How can religious freedom be granted to people who do not have a religion? While Indian indentured workers in colonial Trinidad practiced cherished rituals, "Hinduism" was not a widespread category in India at the time. On this Caribbean island, people of South Asian descent and African descent came together—under the watchful eyes of the British rulers—to walk on hot coals for fierce goddesses, summon spirits of the dead, or honor Muslim martyrs, practices that challenged colonial norms for religion and race. Drawing deeply on colonial archives, Alexander Rocklin examines the role of the category of religion in the regulation of the lives of Indian laborers struggling for autonomy.

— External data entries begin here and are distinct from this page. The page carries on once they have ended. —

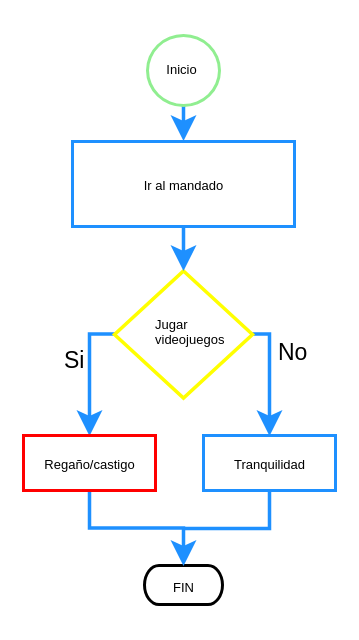
<!DOCTYPE html>
<html lang="es">
<head>
<meta charset="utf-8">
<title>Diagrama de flujo</title>
<style>
:root {
  --paper: #fff;
  --ink: #000;
  --flow: #1e90ff;
  --start: #90ee90;
  --decision: #ff0;
  --alert: #f00;
}
* { box-sizing: border-box; margin: 0; }
html, body { width: 359px; height: 640px; overflow: hidden; background: var(--paper); }
.flowchart {
  position: relative;
  width: 359px;
  height: 640px;
  overflow: hidden;
  color: var(--ink);
  font: 13px/15px "Liberation Sans", Arial, sans-serif;
}
.connectors { position: absolute; inset: 0; }
.connectors .line { fill: none; stroke: var(--flow); stroke-width: 3.5; }
.connectors .head { fill: var(--flow); }
.connectors .diamond { fill: var(--paper); stroke: var(--decision); stroke-width: 3.5; }
.node {
  position: absolute;
  display: flex;
  align-items: center;
  justify-content: center;
  white-space: nowrap;
  border: 3.5px solid var(--flow);
  background: var(--paper);
}
.start { left: 146px; top: 34px; width: 75px; height: 73px; border-color: var(--start); border-radius: 50%; padding: 0 4px 2px 0; }
.errand { left: 71px; top: 140px; width: 225px; height: 88px; padding-top: 3px; }
.scolding { left: 22px; top: 434px; width: 135px; height: 58px; border-color: var(--alert); padding-top: 2px; }
.calm { left: 202px; top: 434px; width: 135px; height: 58px; padding-top: 2px; }
.end { left: 143px; top: 564px; width: 81px; height: 42px; border-color: var(--ink); border-radius: 16px / 21px; padding-top: 4px; }
.question { position: absolute; left: 155px; top: 317px; white-space: nowrap; }
.answer { position: absolute; font-size: 23px; line-height: 26px; }
.yes { left: 64px; top: 347px; }
.no { left: 278px; top: 339px; }
</style>
</head>
<body>
<main class="flowchart">
  <svg class="connectors" width="359" height="640" viewBox="0 0 359 640" aria-hidden="true">
    <defs>
      <path id="arrowhead" class="head" d="M0 0L-13-26L0-20L13-26Z"/>
    </defs>
    <path class="line" d="M183.5 106V122M183.5 227V252"/>
    <path class="line" d="M115 334H89.5V416M252 334H269.5V416"/>
    <path class="line" d="M89.5 491V528H183.5V546M269.5 491V528.5H183.5"/>
    <polygon class="diamond" points="183.5,271 252.5,334.5 183.5,398 114.5,334.5"/>
    <use href="#arrowhead" x="183.5" y="141"/>
    <use href="#arrowhead" x="183.5" y="271"/>
    <use href="#arrowhead" x="89.5" y="436"/>
    <use href="#arrowhead" x="269.5" y="436"/>
  </svg>
  <div class="node start">Inicio</div>
  <div class="node errand">Ir al mandado</div>
  <p class="question">Jugar<br>videojuegos</p>
  <p class="answer yes">Si</p>
  <p class="answer no">No</p>
  <div class="node scolding">Regaño/castigo</div>
  <div class="node calm">Tranquilidad</div>
  <div class="node end">FIN</div>
  <svg class="connectors" width="359" height="640" viewBox="0 0 359 640" aria-hidden="true">
    <use href="#arrowhead" x="183.5" y="566"/>
  </svg>
</main>
</body>
</html>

Gradually, Indians learned to narrate the origins, similarities, and differences among their fellows' cosmological views, and to define Hindus, Muslims, and Christians as distinct groups. Their goal in doing this work of subaltern comparative religion, as Rocklin puts it, was to avoid criminalization and to have their rituals authorized as legitimate religion—they wanted nothing less than to gain access to the British promise of religious freedom. With the indenture system's end, the culmination of this politics of recognition was the gradual transformation of Hindus' rituals and the reorganization of their lives—they fabricated a "world religion" called Hinduism.